Growing room


My Amateur’s Dream tomato plant in the cage has blooms already. It’s not even May and this plant is ready to go.  We are expecting a few nights in the low 40’s Fahrenheit (approx. 5 C) so even if the flowers are pollinated the plant may not set fruit. Again, this plant is proving to be my earliest performer.

Amateur's Dream ready to go!

BLACK BERRY…no not the phone; the plant.

While mowing, I found that the Black Berry plant has began spreading. In the blurry photo below, you are looking at a shoot from the plant about 4 feet away. I accidentally mowed another shoot that was growing about 6 feet away. My 4 year old son stepped on yet another shoot growing about 3 feet away. My neighbor’s yard is only about 10 feet away from this plant. I can see I will have to manage this!

World Conquest and Domination!


I’ve read in a couple of other blogs about their Piles. The Pile is basically a place where all manner of dead vegetation goes. I dug a hole and promptly filled it with dead plant matter. I have a composter but I am managing that differently and more carefully than the pile. We’ll see what comes of this.

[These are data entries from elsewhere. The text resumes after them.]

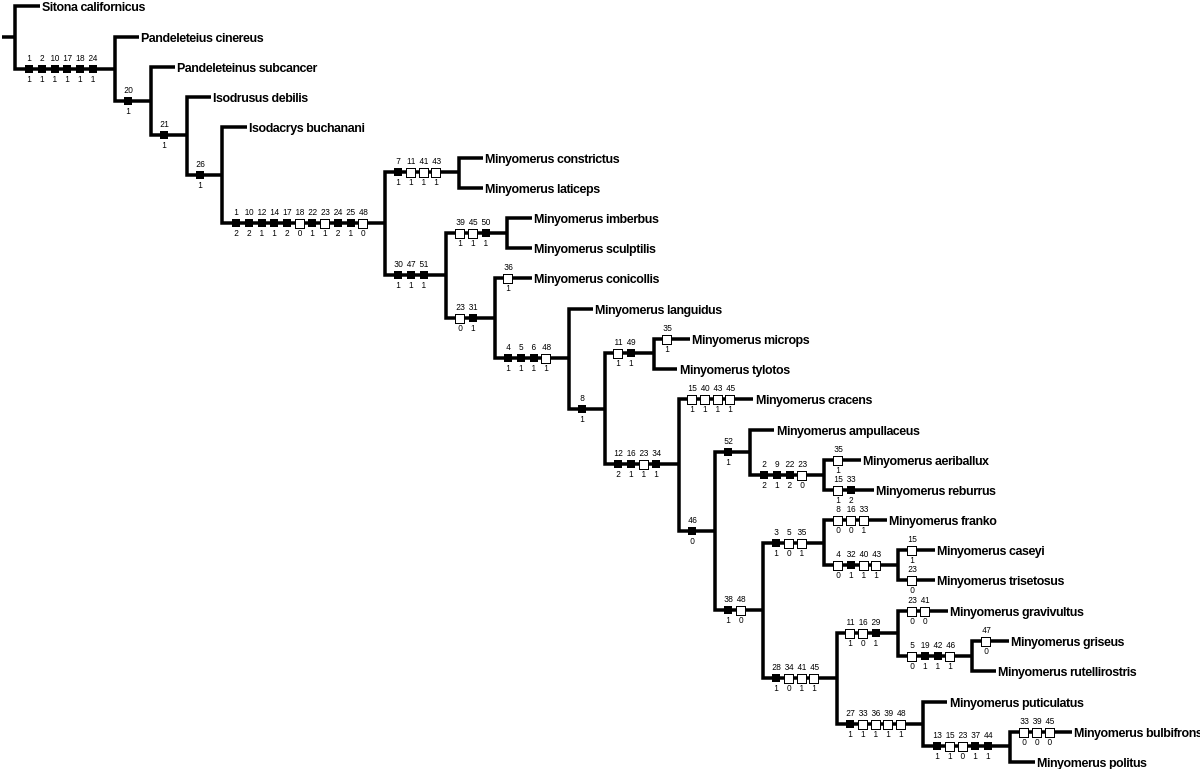
<!DOCTYPE html>
<html lang="en">
<head>
<meta charset="utf-8">
<title>Cladogram of Minyomerus</title>
<style>
:root { --ink: #000; --paper: #fff; }
* { box-sizing: border-box; margin: 0; padding: 0; }
body { width: 1200px; height: 769px; overflow: hidden; background: var(--paper); }
.cladogram { position: relative; width: 1200px; height: 769px; overflow: hidden; color: var(--ink); font-family: "Liberation Sans", Arial, sans-serif; }
.branches { position: absolute; inset: 0; fill: none; stroke: var(--ink); stroke-width: 3.5; }
.taxa, .traits { list-style: none; }
.taxa li { position: absolute; left: calc(var(--x) * 1px); top: calc(var(--y) * 1px - 7px); font-size: 12.5px; font-weight: 700; line-height: 16px; letter-spacing: -0.47px; white-space: nowrap; }
.traits { position: absolute; left: calc(var(--x) * 1px - 6px); top: calc(var(--y) * 1px - 16px); display: flex; }
.traits li { width: 12.7px; display: grid; grid-template-rows: 10px 8px 10px; row-gap: 2px; justify-items: center; font-size: 8.3px; line-height: 10px; letter-spacing: -0.4px; }
.traits li::before { content: ""; grid-row: 2; width: 8px; height: 8px; background: var(--ink); }
.traits .open::before { width: 8px; background: var(--paper); border: 1.3px solid var(--ink); }
.traits b { grid-row: 1; font-weight: 400; }
.traits i { grid-row: 3; font-style: normal; margin-top: -1px; }
</style>
</head>
<body>
<main class="cladogram">
<svg class="branches" width="1200" height="769" viewBox="0 0 1200 769" aria-hidden="true">
<path d="M2 37H15M40 6H15V69H115M139 37H115V101H151M175 67H151V135H187M211 97H187V175H222M247 127H222V223H385"/>
<path d="M459 172H385V275H446M483 158H459V188H483M507 233H446V318H495M532 218H507V248H532M532 278H495V358H569"/>
<path d="M593 309H569V409H605M654 353H605V464H679M690 339H654V369H677M753 399H679V531H715"/>
<path d="M750 452H715V610H763M774 430H750V475H824M861 460H824V490H874"/>
<path d="M824 543H763V678H837M887 520H824V565H898M935 550H898V580H935"/>
<path d="M898 633H837V724H923M948 611H898V656H972M1009 641H972V671H996M947 702H923V746H1010M1072 732H1010V762H1035"/>
</svg>

<ul class="taxa">
<li style="--x:42;--y:6">Sitona californicus</li>
<li style="--x:141;--y:37">Pandeleteius cinereus</li>
<li style="--x:177;--y:67">Pandeleteinus subcancer</li>
<li style="--x:213;--y:97">Isodrusus debilis</li>
<li style="--x:249;--y:127">Isodacrys buchanani</li>
<li style="--x:485;--y:158">Minyomerus constrictus</li>
<li style="--x:485;--y:188">Minyomerus laticeps</li>
<li style="--x:534;--y:218">Minyomerus imberbus</li>
<li style="--x:534;--y:248">Minyomerus sculptilis</li>
<li style="--x:534;--y:278">Minyomerus conicollis</li>
<li style="--x:595;--y:309">Minyomerus languidus</li>
<li style="--x:692;--y:339">Minyomerus microps</li>
<li style="--x:680;--y:369">Minyomerus tylotos</li>
<li style="--x:756;--y:399">Minyomerus cracens</li>
<li style="--x:777;--y:430">Minyomerus ampullaceus</li>
<li style="--x:863;--y:460">Minyomerus aeriballux</li>
<li style="--x:876;--y:490">Minyomerus reburrus</li>
<li style="--x:889;--y:520">Minyomerus franko</li>
<li style="--x:937;--y:550">Minyomerus caseyi</li>
<li style="--x:937;--y:580">Minyomerus trisetosus</li>
<li style="--x:950;--y:611">Minyomerus gravivultus</li>
<li style="--x:1011;--y:641">Minyomerus griseus</li>
<li style="--x:998;--y:671">Minyomerus rutellirostris</li>
<li style="--x:950;--y:702">Minyomerus puticulatus</li>
<li style="--x:1074;--y:732">Minyomerus bulbifrons</li>
<li style="--x:1037;--y:762">Minyomerus politus</li>
</ul>

<ol class="traits" style="--x:29;--y:69"><li><b>1</b><i>1</i></li><li><b>2</b><i>1</i></li><li><b>10</b><i>1</i></li><li><b>17</b><i>1</i></li><li><b>18</b><i>1</i></li><li><b>24</b><i>1</i></li></ol>
<ol class="traits" style="--x:128;--y:101"><li><b>20</b><i>1</i></li></ol>
<ol class="traits" style="--x:164;--y:135"><li><b>21</b><i>1</i></li></ol>
<ol class="traits" style="--x:200;--y:175"><li><b>26</b><i>1</i></li></ol>
<ol class="traits" style="--x:236;--y:223"><li><b>1</b><i>2</i></li><li><b>10</b><i>2</i></li><li><b>12</b><i>1</i></li><li><b>14</b><i>1</i></li><li><b>17</b><i>2</i></li><li class="open"><b>18</b><i>0</i></li><li><b>22</b><i>1</i></li><li class="open"><b>23</b><i>1</i></li><li><b>24</b><i>2</i></li><li><b>25</b><i>1</i></li><li class="open"><b>48</b><i>0</i></li></ol>
<ol class="traits" style="--x:398;--y:172"><li><b>7</b><i>1</i></li><li class="open"><b>11</b><i>1</i></li><li class="open"><b>41</b><i>1</i></li><li class="open"><b>43</b><i>1</i></li></ol>
<ol class="traits" style="--x:398;--y:275"><li><b>30</b><i>1</i></li><li><b>47</b><i>1</i></li><li><b>51</b><i>1</i></li></ol>
<ol class="traits" style="--x:460;--y:233"><li class="open"><b>39</b><i>1</i></li><li class="open"><b>45</b><i>1</i></li><li><b>50</b><i>1</i></li></ol>
<ol class="traits" style="--x:460;--y:318"><li class="open"><b>23</b><i>0</i></li><li><b>31</b><i>1</i></li></ol>
<ol class="traits" style="--x:508;--y:278"><li class="open"><b>36</b><i>1</i></li></ol>
<ol class="traits" style="--x:508;--y:358"><li><b>4</b><i>1</i></li><li><b>5</b><i>1</i></li><li><b>6</b><i>1</i></li><li class="open"><b>48</b><i>1</i></li></ol>
<ol class="traits" style="--x:582;--y:409"><li><b>8</b><i>1</i></li></ol>
<ol class="traits" style="--x:618;--y:353"><li class="open"><b>11</b><i>1</i></li><li><b>49</b><i>1</i></li></ol>
<ol class="traits" style="--x:667;--y:339"><li class="open"><b>35</b><i>1</i></li></ol>
<ol class="traits" style="--x:618;--y:464"><li><b>12</b><i>2</i></li><li><b>16</b><i>1</i></li><li class="open"><b>23</b><i>1</i></li><li><b>34</b><i>1</i></li></ol>
<ol class="traits" style="--x:692;--y:399"><li class="open"><b>15</b><i>1</i></li><li class="open"><b>40</b><i>1</i></li><li class="open"><b>43</b><i>1</i></li><li class="open"><b>45</b><i>1</i></li></ol>
<ol class="traits" style="--x:692;--y:531"><li><b>46</b><i>0</i></li></ol>
<ol class="traits" style="--x:728;--y:452"><li><b>52</b><i>1</i></li></ol>
<ol class="traits" style="--x:764;--y:475"><li><b>2</b><i>2</i></li><li><b>9</b><i>1</i></li><li><b>22</b><i>2</i></li><li class="open"><b>23</b><i>0</i></li></ol>
<ol class="traits" style="--x:838;--y:460"><li class="open"><b>35</b><i>1</i></li></ol>
<ol class="traits" style="--x:838;--y:490"><li class="open"><b>15</b><i>1</i></li><li><b>33</b><i>2</i></li></ol>
<ol class="traits" style="--x:728;--y:610"><li><b>38</b><i>1</i></li><li class="open"><b>48</b><i>0</i></li></ol>
<ol class="traits" style="--x:776;--y:543"><li><b>3</b><i>1</i></li><li class="open"><b>5</b><i>0</i></li><li class="open"><b>35</b><i>1</i></li></ol>
<ol class="traits" style="--x:838;--y:520"><li class="open"><b>8</b><i>0</i></li><li class="open"><b>16</b><i>0</i></li><li class="open"><b>33</b><i>1</i></li></ol>
<ol class="traits" style="--x:838;--y:565"><li class="open"><b>4</b><i>0</i></li><li><b>32</b><i>1</i></li><li class="open"><b>40</b><i>1</i></li><li class="open"><b>43</b><i>1</i></li></ol>
<ol class="traits" style="--x:912;--y:550"><li class="open"><b>15</b><i>1</i></li></ol>
<ol class="traits" style="--x:912;--y:580"><li class="open"><b>23</b><i>0</i></li></ol>
<ol class="traits" style="--x:776;--y:678"><li><b>28</b><i>1</i></li><li class="open"><b>34</b><i>0</i></li><li class="open"><b>41</b><i>1</i></li><li class="open"><b>45</b><i>1</i></li></ol>
<ol class="traits" style="--x:850;--y:633"><li class="open"><b>11</b><i>1</i></li><li class="open"><b>16</b><i>0</i></li><li><b>29</b><i>1</i></li></ol>
<ol class="traits" style="--x:912;--y:611"><li class="open"><b>23</b><i>0</i></li><li class="open"><b>41</b><i>0</i></li></ol>
<ol class="traits" style="--x:912;--y:656"><li class="open"><b>5</b><i>0</i></li><li><b>19</b><i>1</i></li><li><b>42</b><i>1</i></li><li class="open"><b>46</b><i>1</i></li></ol>
<ol class="traits" style="--x:986;--y:641"><li class="open"><b>47</b><i>0</i></li></ol>
<ol class="traits" style="--x:850;--y:724"><li><b>27</b><i>1</i></li><li class="open"><b>33</b><i>1</i></li><li class="open"><b>36</b><i>1</i></li><li class="open"><b>39</b><i>1</i></li><li class="open"><b>48</b><i>1</i></li></ol>
<ol class="traits" style="--x:937;--y:746"><li><b>13</b><i>1</i></li><li class="open"><b>15</b><i>1</i></li><li class="open"><b>23</b><i>0</i></li><li><b>37</b><i>1</i></li><li><b>44</b><i>1</i></li></ol>
<ol class="traits" style="--x:1024;--y:732"><li class="open"><b>33</b><i>0</i></li><li class="open"><b>39</b><i>0</i></li><li class="open"><b>45</b><i>0</i></li></ol>
</main>
</body>
</html>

The Pile. Where dead plants go to....mmmm...die?


My potatoes in bags and such are growing fast. I unfolded the bags completely and filled dirt again. I will pour dirt into them one more time in a few days and then I will wait for the harvest. My early potatoes may be ready to go by the end of May. My Kennebec potatoes will take longer.

Potatoes in the bag


I began attempting to grow Brandywine tomatoes after reading the book The 64 Dollar Tomato by William Alexander. I successfully grew them last season. Although they are a bit too sweet for me I liked them well enough to grow them again. You can find black, red, and pink varieties of Brandywine tomatoes. I am growing red ones here. The plant is Indeterminate and will grow to over 6 feet tall.  It is a potato-leaf tomato and its flowers are the type that will allow for cross breeding so if you want to save seeds from this plant you may want to isolate it to make sure you get the same tomato next season. The tomatoes are large and the plant produces well.

Brandywine before it reaches for the sky